On the other hand, we have the Marxist, who, despite his self-identification, could not pick Karl Marx out of a crowd of well shaven Keynesian economists. Unlike the Anarcho-Capitalist — who, reflecting his social base, decries the imposts of the Fascist State on the meager wealth of the petty capitalists, marginalized from productive employment of their capital by the progress of Capital itself, and forced to scurry about in various speculative enterprises to protect it from inflation — the Marxist is a poseur, who advocates on behalf of the wage slave — but only so far as she remains a slave of the State. Reduction of hours of labor to end unemployment forever? The Marxist has never heard of such nonsense, despite having read Capital, where Marx explicitly referred to it as the “modest Magna Carta” of the working class. In any case, the Marxist explains, we need the Fascist State to “invest” in “infrastructure” and “green jobs”, so the active laboring population must be worked to its absolute limit and the unemployed left to starve, so that the Fascist State may have the resources it needs to accomplish this. (Taking a page from the talking points memo of Fascist economists like Paul Krugman, the Marxist has taken to referring to wasteful Fascist State expenditures as “investments”.) If, by some fantastic chance, working people should overthrow this Fascist State, the Marxist explains, even then compulsory labor cannot be done away with. The workers is not prepared intellectually to manage her own affairs without the despotism of the party-state, which alone has the foresight and vision to manage society on her behalf until such time as she is deemed capable. When might this be? The party-state will know it, when the time arrives, of course.

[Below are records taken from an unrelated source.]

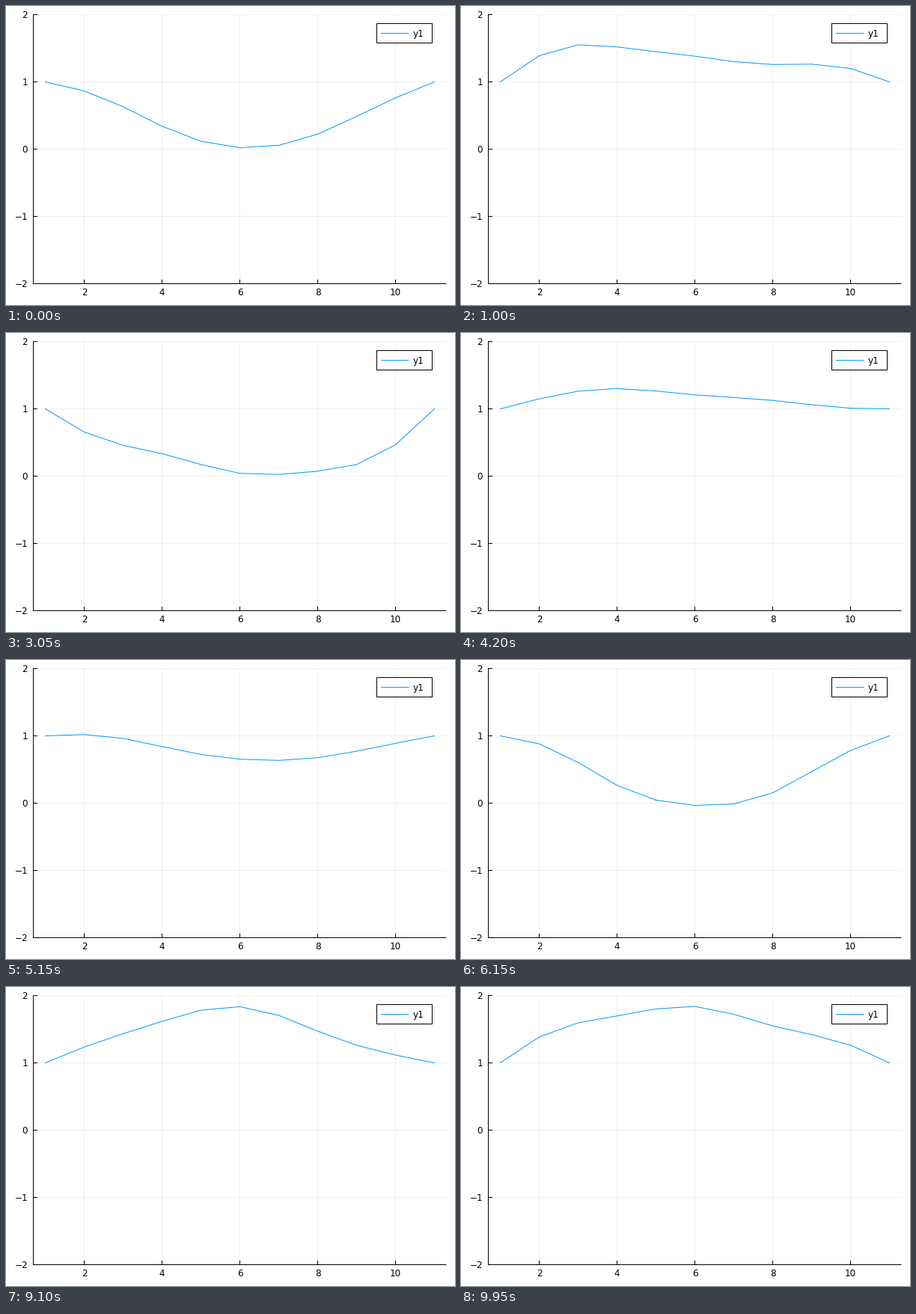
Recreate the animation shown at these times as a matplotlib script. Size 600 by 400 pixels, loop 10000 ms.

```python
import numpy as np
import matplotlib.pyplot as plt
from matplotlib.animation import FuncAnimation
from matplotlib.patches import Rectangle

W, H, DPI = 600, 400, 100
FRAMES, INTERVAL = 200, 50
PX = 72 / DPI  # one pixel in points
LEFT, RIGHT, TOP, BOTTOM = 36.5, 588, 11.5, 371.5
TICK = 5
BLUE = "#009af9"

# Standing waves of the string:
# (mode, offset, amplitude, degrees per frame, start phase)
WAVES = [
    (1, 0.02, 1.035, 58.46, -153),
    (2, 0.10, 0.045, 114.09, -133),
    (3, 0.00, 0.140, 178.46, 48),
    (4, 0.011, 0, 0, 0),
    (5, 0.00, 0.050, 66.5, 70),
]

plt.rcParams["font.family"] = "DejaVu Sans"


def to_x(x):
    return 0.5 + 52 * np.asarray(x)


def to_y(y):
    return TOP + 90 * (2 - np.asarray(y))


def string(frame):
    """Heights of the eleven points of the string, fixed at both ends."""
    s = np.linspace(0, np.pi, 11)
    return 1 + sum((offset + amp * np.cos(np.radians(rate * frame + phase)))
                   * np.sin(mode * s)
                   for mode, offset, amp, rate, phase in WAVES)


fig = plt.figure(figsize=(W / DPI, H / DPI), dpi=DPI, facecolor="white")
ax = fig.add_axes([0, 0, 1, 1])
ax.set(xlim=(0, W), ylim=(H, 0))
ax.axis("off")


def segment(xs, ys, color="black", **kw):
    return ax.plot(xs, ys, color=color, lw=PX, snap=False, **kw)[0]


def grid_line(xs, ys):
    segment(xs, ys, alpha=0.055, zorder=1)


def label(x, y, text, ha):
    ax.text(x, y, text, ha=ha, va="baseline", fontsize=12 * PX, zorder=6)


for v in range(2, 11, 2):
    x = to_x(v)
    grid_line([x, x], [TOP, BOTTOM])
    segment([x, x], [BOTTOM, BOTTOM - TICK], zorder=3)
    label(x, 387, str(v), "center")

for v in range(-2, 3):
    y = to_y(v)
    grid_line([LEFT, RIGHT], [y, y])
    segment([LEFT, LEFT + TICK], [y, y], zorder=3)
    label(29, y + 4.3, str(v).replace("-", "\u2212"), "right")

segment([LEFT, LEFT], [TOP, BOTTOM], zorder=3)
segment([LEFT, RIGHT], [BOTTOM, BOTTOM], zorder=3)

curve = segment(to_x(np.arange(1, 12)), to_y(string(0)), BLUE, zorder=4)
curve.set_clip_path(Rectangle((LEFT, TOP), RIGHT - LEFT, BOTTOM - TOP,
                              transform=ax.transData))

# Legend
ax.add_patch(Rectangle((495.5, 23.5), 74, 26, fc="white", ec="black",
                       lw=PX, snap=False, zorder=5))
segment([501.5, 538], [36.5, 36.5], BLUE, zorder=6)
label(544, 41, "y1", "left")


def update(frame):
    curve.set_ydata(to_y(string(frame)))
    return [curve]


anim = FuncAnimation(fig, update, frames=FRAMES, interval=INTERVAL,
                     repeat=True, repeat_delay=0)
plt.show()
```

Carson is not only right to take both Anarcho-Capitalists and Marxists to task on this point, he has the entirety of the bloody history of Wage Slavery on his side — a history both the Anarcho-Capitalist and the Marxist wish to ignore; which they wish to prettify by blaming its results either on the State, as the Anarcho-Capitalist does, or on Capital, as the Marxist does. The true facts are these: the Wage Slave was bludgeoned by decades of State violence, even as she was starved out by the monopoly owners of Capital, in an efforts to make her submit to the very conditions of life we now take as the natural state of society. If, Kevin Carson is to be criticized for anything in this regard, it is that he did not treat these critical communist trends with the contempt they deserve — that he did not call them out on their nonsense, and expose their muddle-headed arguments as such. I think there is a reason for this; and, I believe that reason lies in the flaws of Carson’s own argument regarding both Capital and the State — a flaw he shares with both communist trends.

I will turn to this in my next post.